3) Black plastic wrap, or a large 40-60 gallon (160-240 litre) garbage bag
4) Good-quality repair tape/duct tape
5) Knife and/or scissors for cutting
6) Polar fleece (cut into strips)

The process of building the shelter:
1) Cut out the entrance hole for the cat. The placement and size of the hole are pretty important. The hole should be on the side and fairly high, close to the top of the box. It shouldn't be bigger than 15cm x 15cm (6x6 inches). If using a styrofoam box, remove the cover before cutting the hole.
2) If using a styrofoam box, attach the cover using the polyurethane foam/ foam rubber. Cut off any excess foam once it has hardened.
3) Cover the entire box with the black plastic wrap, or, even better, place the box into a large garbage bag. Make sure that the wrap/garbage bag is tight around the box, and the the edges are tucked in and don't protrude, and then wrap the whole thing tightly with the repair/duct tape.
4) Make sure that the edges of the entrance hole are taped up completely (inside and out), because you don't want the cat to make the hole bigger by scratching away at the styrofoam. In fact, it's best to cover the whole front side with the tape to ensure that the cat doesn't scrape through the plastic.
5) Make a little protective roof over the side of the box where the entrance hole is. This can be made using a part of a cardboard box or plexiglass. If making it from a cardboard box, make sure you cover it completely with a plastic garbage bag, so it doesn't get damaged by rain or snow. You can attach the roof to the box using the repair/duct tape.
6) Put the strips of cut polar fleece into the box.

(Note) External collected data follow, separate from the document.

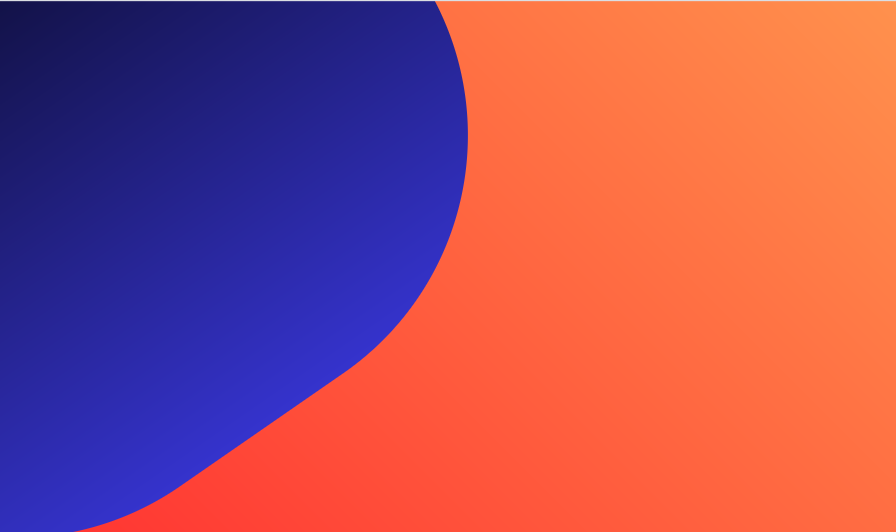
Give the GLSL for this background, as a Shadertoy shader.

```glsl
const vec3 RED = vec3(1.0, 0.192, 0.192);
const vec3 ORANGE = vec3(1.0, 0.569, 0.302);
const vec3 NAVY = vec3(0.052, 0.05, 0.2);
const vec3 INDIGO = vec3(0.208, 0.2, 0.804);
const vec3 PALE = vec3(0.86, 0.87, 0.89);

// Signed distance to a capsule with end centres a and b
float capsuleDistance(vec2 p, vec2 a, vec2 b, float radius) {
    vec2 axis = b - a;
    float along = clamp(dot(p - a, axis) / dot(axis, axis), 0.0, 1.0);
    return length(p - a - axis * along) - radius;
}

// Position across the capsule: 0 on its upper side, 1 on its lower side
float acrossCapsule(vec2 p, vec2 a, vec2 b, float radius) {
    vec2 axis = normalize(b - a);
    vec2 normal = vec2(axis.y, -axis.x);
    return clamp(0.5 + 0.5 * dot(p - a, normal) / radius, 0.0, 1.0);
}

// Pixel coverage of a shape from its signed distance
float coverage(float dist, float pixel) {
    return clamp(0.5 - dist / pixel, 0.0, 1.0);
}

void mainImage(out vec4 fragColor, in vec2 fragCoord) {
    float pixel = 1.0 / iResolution.y;
    float aspect = iResolution.x * pixel;
    vec2 p = fragCoord * pixel;

    // Warm diagonal backdrop
    vec3 color = mix(RED, ORANGE, (p.x + p.y) / (aspect + 1.0));

    // Large tilted capsule, shaded across its width
    vec2 lowerEnd = vec2(0.0285, 0.533);
    vec2 upperEnd = vec2(0.3355, 0.7456);
    float radius = 0.544;
    float shade = acrossCapsule(p, lowerEnd, upperEnd, radius);
    float dist = capsuleDistance(p, lowerEnd, upperEnd, radius);
    color = mix(color, mix(NAVY, INDIGO, shade), coverage(dist, pixel));

    // Hairline along the top
    float hairline = 0.0022;
    color = mix(color, PALE, coverage(1.0 - hairline - p.y, pixel));

    fragColor = vec4(color, 1.0);
}
```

This is more or less what the finished product should look like:


Nadchodzi zima, i w krajach jak Polska, gdzie zimy bywają surowe, miejskie koty potrzebują pomocy, aby przeżyć. Pomyśl o tym by zbudować i postawić taki domek - gdzieś w bezpiecznym miejscu, gdzie bywają koty .Dobrze jest tez umieścić na budce informację czemu służy z prośbą , aby jej nie niszczyć. To nie wymaga ani dużo czasu ani pieniędzy a dzięki temu te koty, przed którymi ludzie zamknęli piwniczne okienka maja szanse na przetrwanie zimy.

Co potrzebujemy:

1. Pudło styropianowe (można zamowić n.p. przez; 0-512 476 785; *Pamiętaj że niezależnie od tego z jakiego materiału jest budka (z drewnianych deseczek, starej szafki, skrzyni) musi być bezwarunkowo ocieplona wewnątrz styropianem. Styropian w płytach można kupić w sklepach budowlanych.
2. Pianka montażowa
3. Czarna folia (worek na śmieci 160, 240 litrów..)
4. Tasma naprawcza tego typu
5. Nożyk do cięcia
6. Polar (pocięty, może być np. z lumpeksu), wełna, sztuczne futro

Kolejnośc budowy domku styropianowego: 1. Wycięcie otworu, najlepiej przy zdjętej pokrywie. Duże znaczenie ma wielkość i umiejscowienie otworku wejściowego. Czyli otwór z boku i dość wysoko. Nie powinien być większy jak 15 x 15 cm.
2. Przylepienie pokrywy pianką montażową. Po utwardzeniu się pianki, odcinamy jej nadmiar po zewnętrzej stronie pudła.
3. Oklejamy całe pudełko folią. Najlepiej włożyć je w duzy worek śmieciowy, wygładzić zawinięcia, załamki i przyklejac taśmą naprawczą.
4. Taśmą oklejamy tez wokół cały otworek wejściowy. Tzn kawałkiem taśmy od środka do zewnątrz. Chodzi o to, by kot wchodząć do wnętrza nie wydrapypał przy tym stropianu i tym samym nie powiększał otworu.
5. Taśmą oklejam też przednią sciankę domku, tzn przynajmniej część przy otworze wejściowym, bo inaczej kot będzie rozdzierał pazurkami folię przy wejściu.
6. Mały daszek nad okienkiem z pleksi przyklejam też taśma naprawczą.
7. Na koniec wkładamy do wnętrza budki posłanie z polaru.

Tak, mniej więcej, ma wyglądać domek:

Wednesday, December 5, 2012


The Gem is a hip little neighborhood bar, located on Davenport Rd. (close to Ossington Ave.), away from the hustle and bustle of Toronto's main concentrations of nightlife. It boasts a good selection of local draught beer, as well as a fairly extensive food menu.

Address: 1159 Davenport Road, Toronto, ON, Canada


Vegetarian/Vegan: Quite a few lacto-ovo veggie options, not sure about Vegan options.